== RECORDED INFORMATION ==
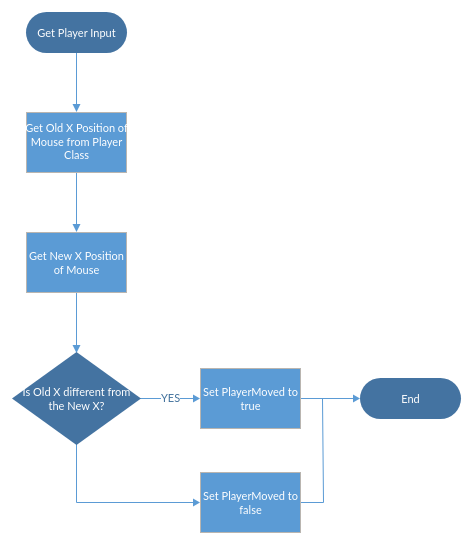
<!DOCTYPE html>
<html lang="en">
<head>
<meta charset="utf-8">
<title>Player input flowchart</title>
<style>
:root {
  --paper: #ffffff;
  --terminal: #4473a1;
  --process: #5b9bd5;
  --process-edge: #b9b5b0;
  --line: #5b9bd5;
  --label: #41719c;
  --text: #ffffff;
}
* { box-sizing: border-box; }
html, body { margin: 0; overflow: hidden; background: var(--paper); }
.flowchart {
  position: relative;
  width: 473px;
  height: 545px;
  overflow: hidden;
  background: var(--paper);
  font: 11px/13.5px Lato, "Open Sans", sans-serif;
}
.connectors { position: absolute; inset: 0; display: block; }
.connectors .wire { fill: none; stroke: var(--line); stroke-width: 1; }
.connectors .arrow { fill: var(--line); }
.connectors .diamond { fill: var(--terminal); }
.node {
  position: absolute;
  display: flex;
  align-items: center;
  justify-content: center;
  text-align: center;
  white-space: nowrap;
  color: var(--text);
}
.terminal { width: 101px; height: 41px; border-radius: 21px; background: var(--terminal); }
.process { width: 101px; height: 61px; background: var(--process); border: 1px solid var(--process-edge); }
.decision { width: 129px; height: 93px; }
.start { left: 26px; top: 12px; }
.old-position { left: 26px; top: 112px; padding-bottom: 2px; }
.new-position { left: 26px; top: 232px; }
.compare { left: 12px; top: 352px; }
.moved-true { left: 200px; top: 368px; }
.moved-false { left: 200px; top: 472px; }
.end { left: 360px; top: 378px; }
.branch-label {
  position: absolute;
  left: 161px;
  top: 391px;
  width: 19px;
  height: 14px;
  line-height: 14px;
  text-align: center;
  white-space: nowrap;
  background: var(--paper);
  color: var(--label);
}
</style>
</head>
<body>
<main class="flowchart">
  <svg class="connectors" width="473" height="545" viewBox="0 0 473 545" aria-hidden="true">
    <defs>
      <polygon id="arrow-down" class="arrow" points="-4,-8 4,-8 0,0"/>
      <polygon id="arrow-right" class="arrow" points="-7,-4 -7,4 0,0"/>
    </defs>
    <path class="wire" d="M76.5 53V106M76.5 173V226M76.5 293V346"/>
    <path class="wire" d="M140 398.5H194M301 398.5H354"/>
    <path class="wire" d="M76.5 444V502.5H194"/>
    <path class="wire" d="M301 502.5H323.5L322.5 398.5"/>
    <use href="#arrow-down" x="76.5" y="112"/>
    <use href="#arrow-down" x="76.5" y="232"/>
    <use href="#arrow-down" x="76.5" y="353"/>
    <use href="#arrow-right" x="200" y="398.5"/>
    <use href="#arrow-right" x="200" y="502.5"/>
    <use href="#arrow-right" x="360" y="398.5"/>
    <polygon class="diamond" points="76.5,352 141,398.5 76.5,445 12,398.5"/>
  </svg>

  <div class="node terminal start">Get Player Input</div>
  <div class="node process old-position">Get Old X Position of<br>Mouse from Player<br>Class</div>
  <div class="node process new-position">Get New X Position<br>of Mouse</div>
  <div class="node decision compare">Is Old X different from<br>the New X?</div>
  <span class="branch-label">YES</span>
  <div class="node process moved-true">Set PlayerMoved to<br>true</div>
  <div class="node process moved-false">Set PlayerMoved to<br>false</div>
  <div class="node terminal end">End</div>
</main>
</body>
</html>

== TASK GOAL ==
Whenever a line of the entries contains the string "paper", copy that line.

== PROBLEM SOLUTION ==
  --paper: #ffffff;
html, body { margin: 0; overflow: hidden; background: var(--paper); }
  background: var(--paper);
  background: var(--paper);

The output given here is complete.